Because now, I’m putting a bit of that convenience aside and loving the experience of getting back to “slow photography” as I’d like to call it. Tapping a couple times on a screen to take a photo can make you forget how satisfying it is to look through a viewfinder, adjust settings and dials, hold a lens and press down to activate the shutter. It’s like creating an illustration on a computer vs. drawing or painting, or listening to a spotify playlist vs. putting a record on; neither is better or worse, but I think in this digital age, sometimes you just need to experience the analog version. It’s more psychologically satisfying, probably (I didn’t research that statement so don’t quote me haha).

The camera I got, after a brief but thorough research session, is the Fujifilm X-T1 with the 18-55mm kit lens. It’s an older model with many favorable reviews from professionals and hobbyists saying they still love using it even alongside the newer version. The last time I bought a camera, mirrorless technology was still in its early years, but I knew that this time I wanted a mirrorless because I’m just not the type of person who would want to lug around a bulkier DSLR for hobby photography, plus I love the classic film camera look. Mostly, it feels good to have the option to take high quality photos, especially for potential future trips. I’ve heard good things about the pancake lens, so that’s next on my wishlist as it seems like a great option to make the camera even more compact and travel-friendly. So far I’m super impressed with the quality of the kit lens and how quickly I’m learning to navigate the camera controls (it has dials on top for all the main stuff so there’s no need to go through a bunch of menus, which is really nice and adds to the tactile appeal). I still love my iPhone, but it sort of feels like getting a new pair of glasses with a stronger prescription and everything is way more crisp and clear.

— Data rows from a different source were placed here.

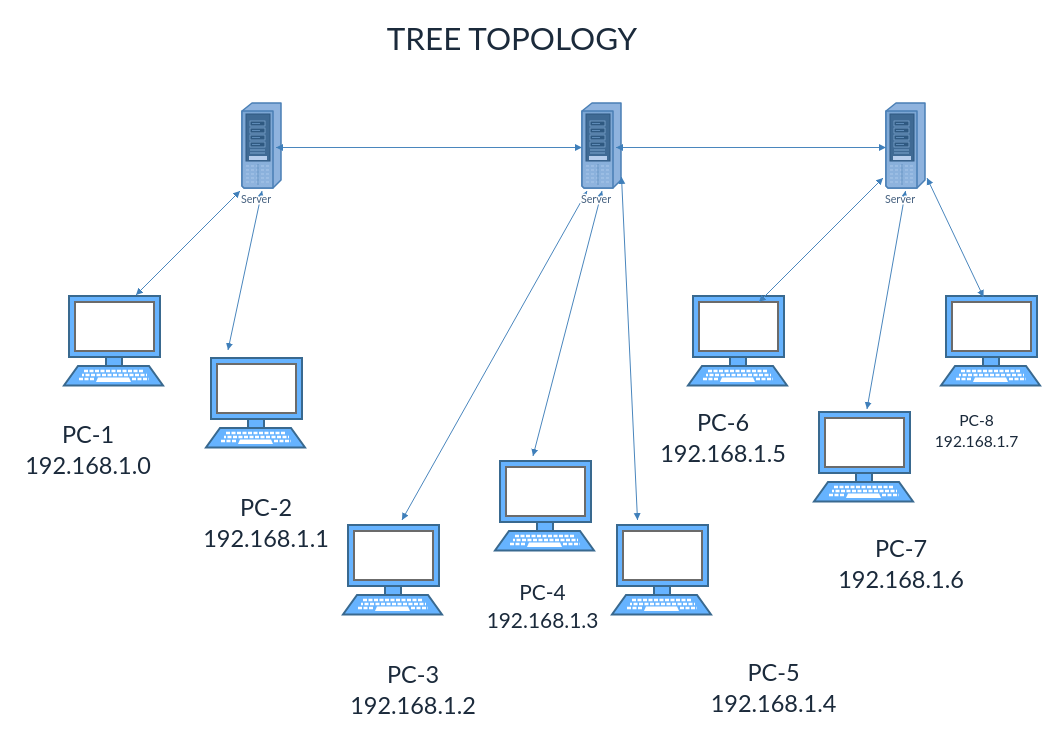
<!DOCTYPE html>
<html lang="en">
<head>
<meta charset="utf-8">
<title>Tree Topology</title>
<style>
:root {
  --paper: #fff;
  --ink: #1b2a3b;
  --link: #4a86bd;
  --pc-fill: #66b3ff;
  --pc-line: #39698f;
  --bezel: #6b6b6b;
  --server-side: #8fb3de;
  --server-line: #4a7fb5;
  --server-panel: #3f6a94;
  --server-text: #45607f;
}
* { margin: 0; box-sizing: border-box; }
body { background: var(--paper); }
.diagram {
  position: relative;
  width: 1054px;
  height: 743px;
  overflow: hidden;
  background: var(--paper);
  color: var(--ink);
  font-family: Lato, sans-serif;
}
h1 {
  position: absolute;
  top: 18px;
  left: 0;
  width: 1024px;
  font-size: 31.4px;
  font-weight: 400;
  line-height: 40px;
  text-align: center;
}
.network { position: absolute; inset: 0; }
.links line {
  stroke: var(--link);
  stroke-width: 1;
  marker-start: url(#arrow);
  marker-end: url(#arrow);
}
.label {
  position: absolute;
  left: var(--x);
  top: var(--y);
  width: 140px;
  margin-left: -70px;
  font-size: 23.5px;
  line-height: 31px;
  text-align: center;
  white-space: nowrap;
}
.label span { display: block; }
.label.medium { font-size: 20.9px; line-height: 28px; }
.label.small { font-size: 15.6px; line-height: 20.5px; }
.label.server {
  font-size: 10.7px;
  line-height: 14px;
  color: var(--server-text);
  -webkit-text-stroke: 3px var(--paper);
  paint-order: stroke fill;
}
</style>
</head>
<body>
<main class="diagram">
  <h1>TREE TOPOLOGY</h1>

  <svg class="network" width="1054" height="743" viewBox="0 0 1054 743" role="img" aria-label="Three linked servers connected to eight computers">
    <defs>
      <marker id="arrow" markerUnits="userSpaceOnUse" markerWidth="8" markerHeight="8" refX="7" refY="4" orient="auto-start-reverse">
        <path d="M0 0.5 L7 4 L0 7.5Z" fill="#3f7fba"/>
      </marker>
      <linearGradient id="front" x1="0" y1="0" x2="0" y2="1">
        <stop offset="0" stop-color="#7ba6d4"/>
        <stop offset="1" stop-color="#8fb4de"/>
      </linearGradient>
      <g id="slot">
        <rect width="15" height="5" fill="#2f5981" stroke="#86aed6" stroke-width="0.7"/>
        <path d="M2 2.5H10" stroke="#5d8ab6"/>
      </g>
      <g id="server">
        <g stroke="var(--server-line)" stroke-width="1.5" stroke-linejoin="round">
          <path d="M1 9 L11 1 H40 V78 L32 86 H3 L1 84Z" fill="var(--server-side)"/>
          <path d="M1 9H32V86H3L1 84Z" fill="url(#front)"/>
        </g>
        <rect x="5" y="12" width="24" height="47" fill="var(--server-panel)" stroke="#2f5981"/>
        <use href="#slot" x="9" y="19"/>
        <use href="#slot" x="9" y="26"/>
        <use href="#slot" x="9" y="33"/>
        <use href="#slot" x="9" y="40"/>
        <path d="M9 48H24M9 51H24" stroke="#7da6cf"/>
        <rect x="8" y="54" width="18" height="4" fill="#b5cdec"/>
        <path d="M5 64H29M5 68H29M5 72H29M5 76H29M5 80H29" stroke="#abc8ea" stroke-dasharray="3 2"/>
        <path d="M17 62V83" stroke="#6593c2"/>
      </g>
      <g id="computer" stroke-width="2">
        <rect x="6" y="1" width="91" height="61" fill="var(--pc-fill)" stroke="var(--pc-line)"/>
        <rect x="12" y="7" width="79" height="49" fill="#fff" stroke="var(--bezel)"/>
        <rect x="43" y="62" width="16" height="10" fill="var(--pc-fill)" stroke="var(--pc-line)"/>
        <path d="M15 71H86L100 90.5H1Z" fill="var(--pc-fill)" stroke="var(--pc-line)"/>
        <g stroke="#fff" stroke-width="2.6" stroke-dasharray="4 1.5">
          <path d="M21 76H81"/>
          <path d="M19 80H84" stroke-dashoffset="2"/>
          <path d="M16 84H31M69 84H86"/>
        </g>
        <path d="M35 82.5H66L68 87H33Z" fill="#fff"/>
      </g>
    </defs>

    <g class="servers">
      <use href="#server" x="241" y="102"/>
      <use href="#server" x="581" y="102"/>
      <use href="#server" x="885" y="102"/>
    </g>

    <g class="computers">
      <use href="#computer" x="63" y="295"/>
      <use href="#computer" x="205" y="357"/>
      <use href="#computer" x="342" y="524"/>
      <use href="#computer" x="494" y="460"/>
      <use href="#computer" x="611" y="524"/>
      <use href="#computer" x="687" y="295"/>
      <use href="#computer" x="813" y="411"/>
      <use href="#computer" x="940" y="295"/>
    </g>

    <g class="links">
      <line x1="276" y1="147.5" x2="582" y2="147.5"/>
      <line x1="616" y1="147.5" x2="886" y2="147.5"/>
      <line x1="240" y1="191" x2="136" y2="295"/>
      <line x1="262" y1="191" x2="228" y2="350"/>
      <line x1="587" y1="191" x2="402" y2="520"/>
      <line x1="602" y1="191" x2="533" y2="456"/>
      <line x1="621.5" y1="177" x2="637.5" y2="520"/>
      <line x1="883" y1="178" x2="759" y2="302"/>
      <line x1="905.5" y1="191" x2="867" y2="409"/>
      <line x1="927" y1="178" x2="983.5" y2="297"/>
    </g>
  </svg>

  <p class="label server" style="--x:256px;--y:192px">Server</p>
  <p class="label server" style="--x:596px;--y:192px">Server</p>
  <p class="label server" style="--x:900px;--y:192px">Server</p>

  <p class="label" style="--x:88px;--y:419px"><span>PC-1</span><span>192.168.1.0</span></p>
  <p class="label" style="--x:266px;--y:492px"><span>PC-2</span><span>192.168.1.1</span></p>
  <p class="label" style="--x:413px;--y:659px"><span>PC-3</span><span>192.168.1.2</span></p>
  <p class="label medium" style="--x:542.5px;--y:578px"><span>PC-4</span><span>192.168.1.3</span></p>
  <p class="label" style="--x:773.5px;--y:657px"><span>PC-5</span><span>192.168.1.4</span></p>
  <p class="label" style="--x:723px;--y:407px"><span>PC-6</span><span>192.168.1.5</span></p>
  <p class="label" style="--x:901px;--y:533px"><span>PC-7</span><span>192.168.1.6</span></p>
  <p class="label small" style="--x:976.5px;--y:410px"><span>PC-8</span><span>192.168.1.7</span></p>
</main>
</body>
</html>
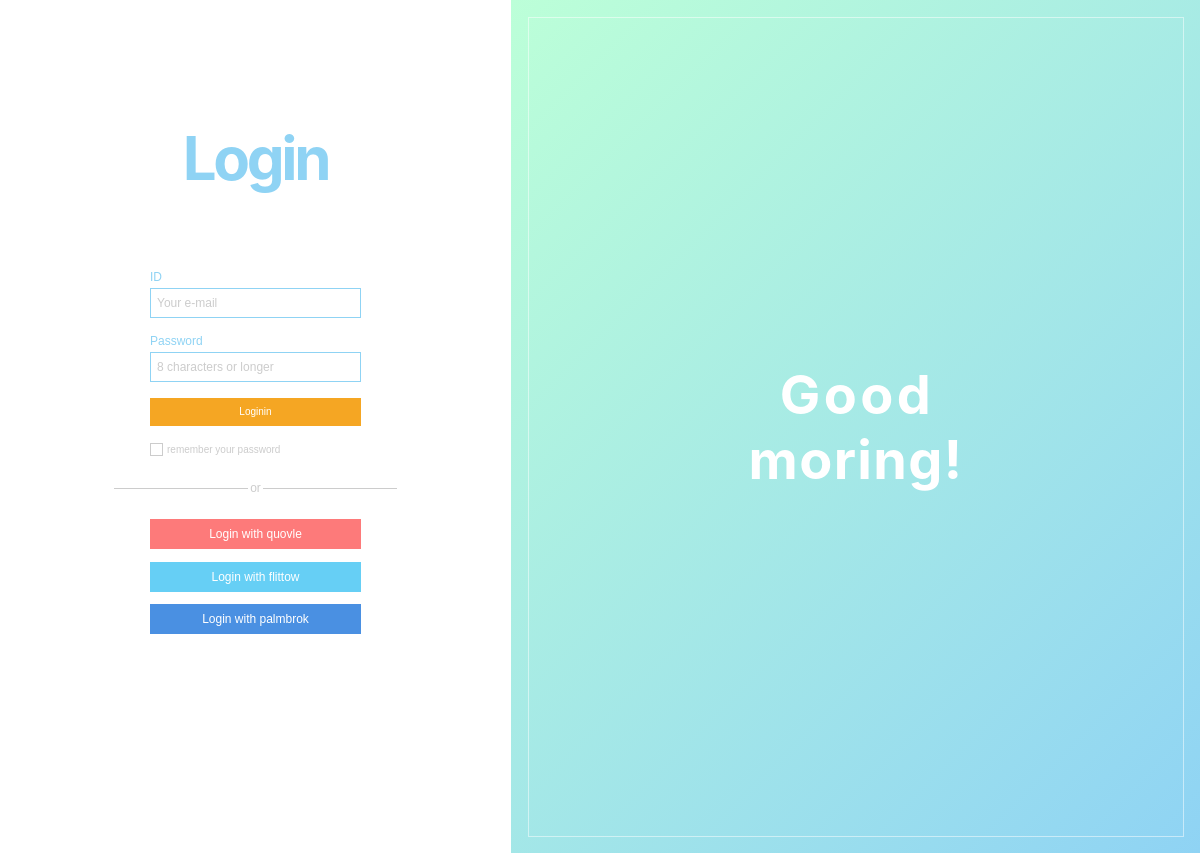
<!DOCTYPE html>
<html lang="en">
<head>
<meta charset="utf-8">
<title>Login</title>
<style>
:root {
  --sky: #8fd3f4;
  --mint: #bcffd8;
  --orange: #f5a623;
  --coral: #fd7a7a;
  --azure: #66cff5;
  --blue: #4a90e2;
  --muted: #cccccc;
  --white: #ffffff;
}
* { box-sizing: border-box; margin: 0; padding: 0; }
html, body { width: 1200px; height: 853px; overflow: hidden; background: var(--white); }
body { font: 12px/14px "Liberation Sans", Arial, sans-serif; }
a { color: inherit; text-decoration: none; }

.screen { display: flex; width: 1200px; height: 853px; }

.login {
  display: flex;
  flex-direction: column;
  align-items: center;
  width: 511px;
  padding-top: 122px;
}
.login-title {
  font: 700 60px/73px Inter, sans-serif;
  letter-spacing: -3.3px;
  color: var(--sky);
}
.login-form {
  display: flex;
  flex-direction: column;
  width: 211px;
  margin-top: 75px;
}
.field { display: flex; flex-direction: column; gap: 4px; margin-bottom: 16px; }
.field-label { color: var(--sky); }
.field-box {
  height: 30px;
  padding: 0 6px;
  border: 1px solid var(--sky);
  line-height: 28px;
  color: var(--muted);
}
.button {
  display: flex;
  align-items: center;
  justify-content: center;
  height: 30px;
  color: var(--white);
}
.button-login { height: 28px; background: var(--orange); font-size: 10px; }
.remember {
  display: flex;
  align-items: center;
  gap: 4px;
  height: 13px;
  margin-top: 17px;
  font-size: 10px;
  color: var(--muted);
}
.checkbox { width: 13px; height: 13px; border: 1px solid var(--muted); }

.divider {
  display: flex;
  align-items: center;
  gap: 2px;
  width: 283px;
  height: 14px;
  margin-top: 25px;
  color: var(--muted);
}
.divider::before, .divider::after {
  content: "";
  flex: 1;
  height: 1px;
  background: var(--muted);
}

.social { display: flex; flex-direction: column; gap: 12.5px; width: 211px; margin-top: 24px; }
.social-coral { background: var(--coral); }
.social-azure { background: var(--azure); }
.social-blue { background: var(--blue); }

.welcome {
  width: 689px;
  padding: 16.5px;
  background: linear-gradient(135deg, var(--mint), var(--sky));
}
.welcome-frame {
  display: flex;
  flex-direction: column;
  align-items: center;
  justify-content: center;
  height: 820px;
  border: 1px solid rgba(255, 255, 255, .5);
}
.greeting {
  font: 700 54px/65px Inter, sans-serif;
  text-align: center;
  color: var(--white);
}
.greeting span { display: block; }
.greeting-first { letter-spacing: 3.4px; padding-left: 3px; }
.greeting-second { letter-spacing: 1.4px; padding-left: 1px; }
</style>
</head>
<body>
<main class="screen">
  <section class="login">
    <h1 class="login-title">Login</h1>
    <div class="login-form">
      <div class="field">
        <span class="field-label">ID</span>
        <div class="field-box">Your e-mail</div>
      </div>
      <div class="field">
        <span class="field-label">Password</span>
        <div class="field-box">8 characters or longer</div>
      </div>
      <a class="button button-login" href="#">Loginin</a>
      <div class="remember"><span class="checkbox"></span>remember your password</div>
    </div>
    <div class="divider">or</div>
    <nav class="social">
      <a class="button social-coral" href="#">Login with quovle</a>
      <a class="button social-azure" href="#">Login with flittow</a>
      <a class="button social-blue" href="#">Login with palmbrok</a>
    </nav>
  </section>
  <section class="welcome">
    <div class="welcome-frame">
      <h2 class="greeting">
        <span class="greeting-first">Good</span>
        <span class="greeting-second">moring!</span>
      </h2>
    </div>
  </section>
</main>
</body>
</html>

Also, it reminds me of my grandpa, always with a camera around his neck from the late 1930s to the ’00s. I have several old “toy” cameras from his collection on my bookshelf and I think he’d appreciate how many of his grandchildren wound up loving photography. Most of us seem to have inherited the affinity (or perhaps deep-seated need) to document our lives. I also perhaps inherited my favorite color from him (always comes back to green), and a love of nature, which is my favorite thing to photograph. Now if only more blooms would arrive, they’re running late this spring and I am anxious to have more subjects to practice on. 🙂 Happy Earth Day (and birthday, in my dad’s case)!